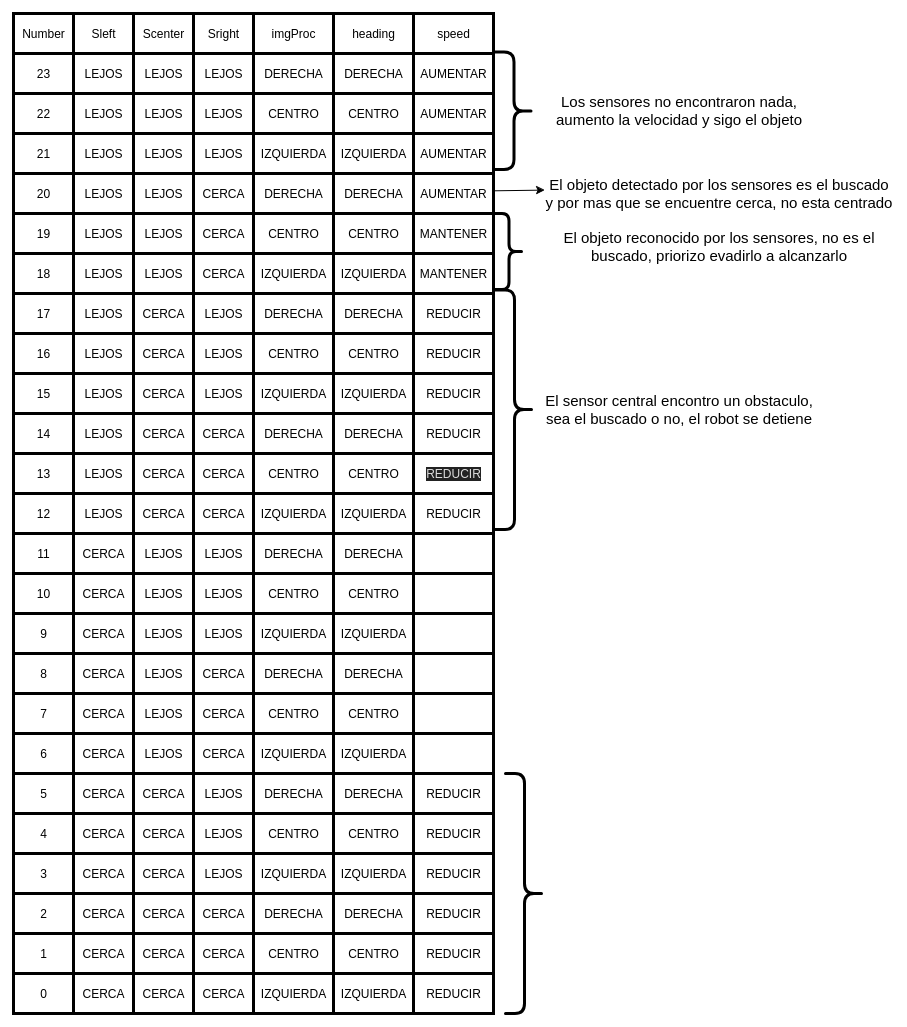
<!DOCTYPE html>
<html lang="es">
<head>
<meta charset="utf-8">
<title>Tabla de reglas de sensores</title>
<style>
:root { --ink: #000; --paper: #fff; --mark: #222; --mark-text: #ddd; }
* { box-sizing: border-box; }
html, body { margin: 0; }
body { position: relative; width: 907px; height: 1027px; overflow: hidden; background: var(--paper); color: var(--ink); font-family: "Liberation Sans", Arial, sans-serif; }
.rules { position: absolute; left: 12px; top: 12px; width: 483px; height: 1003px; table-layout: fixed; border-collapse: separate; border-spacing: 3px; background: var(--ink); font-size: 12px; line-height: 14px; text-align: center; }
.rules .narrow { width: 57px; }
.rules .wide { width: 77px; }
.rules th, .rules td { height: 37px; padding: 0; background: var(--paper); font-weight: 400; white-space: nowrap; vertical-align: middle; }
.rules mark { display: inline-block; height: 14px; background: var(--mark); color: var(--mark-text); }
.connectors { position: absolute; left: 0; top: 0; fill: none; stroke: var(--ink); stroke-width: 3; stroke-linecap: round; }
.connectors .arrow { stroke-width: 1; }
.connectors .head { fill: var(--ink); }
.note { position: absolute; width: 360px; margin: 0; font-size: 15px; line-height: 18px; text-align: center; white-space: nowrap; }
.note-clear { left: 499px; top: 93px; }
.note-near { left: 539px; top: 176px; }
.note-avoid { left: 539px; top: 229px; }
.note-stop { left: 499px; top: 392px; }
</style>
</head>
<body>
<table class="rules">
<colgroup><col class="narrow" span="4"><col class="wide" span="3"></colgroup>
<thead>
<tr><th>Number</th><th>Sleft</th><th>Scenter</th><th>Sright</th><th>imgProc</th><th>heading</th><th>speed</th></tr>
</thead>
<tbody>
<tr><td>23</td><td>LEJOS</td><td>LEJOS</td><td>LEJOS</td><td>DERECHA</td><td>DERECHA</td><td>AUMENTAR</td></tr>
<tr><td>22</td><td>LEJOS</td><td>LEJOS</td><td>LEJOS</td><td>CENTRO</td><td>CENTRO</td><td>AUMENTAR</td></tr>
<tr><td>21</td><td>LEJOS</td><td>LEJOS</td><td>LEJOS</td><td>IZQUIERDA</td><td>IZQUIERDA</td><td>AUMENTAR</td></tr>
<tr><td>20</td><td>LEJOS</td><td>LEJOS</td><td>CERCA</td><td>DERECHA</td><td>DERECHA</td><td>AUMENTAR</td></tr>
<tr><td>19</td><td>LEJOS</td><td>LEJOS</td><td>CERCA</td><td>CENTRO</td><td>CENTRO</td><td>MANTENER</td></tr>
<tr><td>18</td><td>LEJOS</td><td>LEJOS</td><td>CERCA</td><td>IZQUIERDA</td><td>IZQUIERDA</td><td>MANTENER</td></tr>
<tr><td>17</td><td>LEJOS</td><td>CERCA</td><td>LEJOS</td><td>DERECHA</td><td>DERECHA</td><td>REDUCIR</td></tr>
<tr><td>16</td><td>LEJOS</td><td>CERCA</td><td>LEJOS</td><td>CENTRO</td><td>CENTRO</td><td>REDUCIR</td></tr>
<tr><td>15</td><td>LEJOS</td><td>CERCA</td><td>LEJOS</td><td>IZQUIERDA</td><td>IZQUIERDA</td><td>REDUCIR</td></tr>
<tr><td>14</td><td>LEJOS</td><td>CERCA</td><td>CERCA</td><td>DERECHA</td><td>DERECHA</td><td>REDUCIR</td></tr>
<tr><td>13</td><td>LEJOS</td><td>CERCA</td><td>CERCA</td><td>CENTRO</td><td>CENTRO</td><td><mark>REDUCIR</mark></td></tr>
<tr><td>12</td><td>LEJOS</td><td>CERCA</td><td>CERCA</td><td>IZQUIERDA</td><td>IZQUIERDA</td><td>REDUCIR</td></tr>
<tr><td>11</td><td>CERCA</td><td>LEJOS</td><td>LEJOS</td><td>DERECHA</td><td>DERECHA</td><td></td></tr>
<tr><td>10</td><td>CERCA</td><td>LEJOS</td><td>LEJOS</td><td>CENTRO</td><td>CENTRO</td><td></td></tr>
<tr><td>9</td><td>CERCA</td><td>LEJOS</td><td>LEJOS</td><td>IZQUIERDA</td><td>IZQUIERDA</td><td></td></tr>
<tr><td>8</td><td>CERCA</td><td>LEJOS</td><td>CERCA</td><td>DERECHA</td><td>DERECHA</td><td></td></tr>
<tr><td>7</td><td>CERCA</td><td>LEJOS</td><td>CERCA</td><td>CENTRO</td><td>CENTRO</td><td></td></tr>
<tr><td>6</td><td>CERCA</td><td>LEJOS</td><td>CERCA</td><td>IZQUIERDA</td><td>IZQUIERDA</td><td></td></tr>
<tr><td>5</td><td>CERCA</td><td>CERCA</td><td>LEJOS</td><td>DERECHA</td><td>DERECHA</td><td>REDUCIR</td></tr>
<tr><td>4</td><td>CERCA</td><td>CERCA</td><td>LEJOS</td><td>CENTRO</td><td>CENTRO</td><td>REDUCIR</td></tr>
<tr><td>3</td><td>CERCA</td><td>CERCA</td><td>LEJOS</td><td>IZQUIERDA</td><td>IZQUIERDA</td><td>REDUCIR</td></tr>
<tr><td>2</td><td>CERCA</td><td>CERCA</td><td>CERCA</td><td>DERECHA</td><td>DERECHA</td><td>REDUCIR</td></tr>
<tr><td>1</td><td>CERCA</td><td>CERCA</td><td>CERCA</td><td>CENTRO</td><td>CENTRO</td><td>REDUCIR</td></tr>
<tr><td>0</td><td>CERCA</td><td>CERCA</td><td>CERCA</td><td>IZQUIERDA</td><td>IZQUIERDA</td><td>REDUCIR</td></tr>
</tbody>
</table>

<svg class="connectors" width="907" height="1027" viewBox="0 0 907 1027" aria-hidden="true">
<path class="brace" d="M495 52H504Q514 52 514 62V101Q514 111 523 111H531M523 111Q514 111 514 121V159.5Q514 169.5 504 169.5H495"/>
<path class="brace" d="M495 213.5H502Q509 213.5 509 221V244Q509 251.5 516 251.5H521.5M516 251.5Q509 251.5 509 259V282Q509 289.5 502 289.5H495"/>
<path class="brace" d="M495 290H505Q514.5 290 514.5 300V399.5Q514.5 409.5 524 409.5H531.5M524 409.5Q514.5 409.5 514.5 419.5V519.5Q514.5 529.5 505 529.5H495"/>
<path class="brace" d="M505.5 773.5H515Q524.5 773.5 524.5 783.5V883.5Q524.5 893.5 534 893.5H541.5M534 893.5Q524.5 893.5 524.5 903.5V1003.5Q524.5 1013.5 515 1013.5H505.5"/>
<line class="arrow" x1="495" y1="190.8" x2="538" y2="190.2"/>
<polygon class="arrow head" points="543.5,190.2 536.5,193.7 538.2,190.2 536.5,186.7"/>
</svg>

<p class="note note-clear">Los sensores no encontraron nada,<br>aumento la velocidad y sigo el objeto</p>
<p class="note note-near">El objeto detectado por los sensores es el buscado<br>y por mas que se encuentre cerca, no esta centrado</p>
<p class="note note-avoid">El objeto reconocido por los sensores, no es el<br>buscado, priorizo evadirlo a alcanzarlo</p>
<p class="note note-stop">El sensor central encontro un obstaculo,<br>sea el buscado o no, el robot se detiene</p>
</body>
</html>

WHAT TO PRODUCE
What this exercise asks for is every line of the data above with the word "hidden".

FINISHED EXERCISE
body { position: relative; width: 907px; height: 1027px; overflow: hidden; background: var(--paper); color: var(--ink); font-family: "Liberation Sans", Arial, sans-serif; }
<svg class="connectors" width="907" height="1027" viewBox="0 0 907 1027" aria-hidden="true">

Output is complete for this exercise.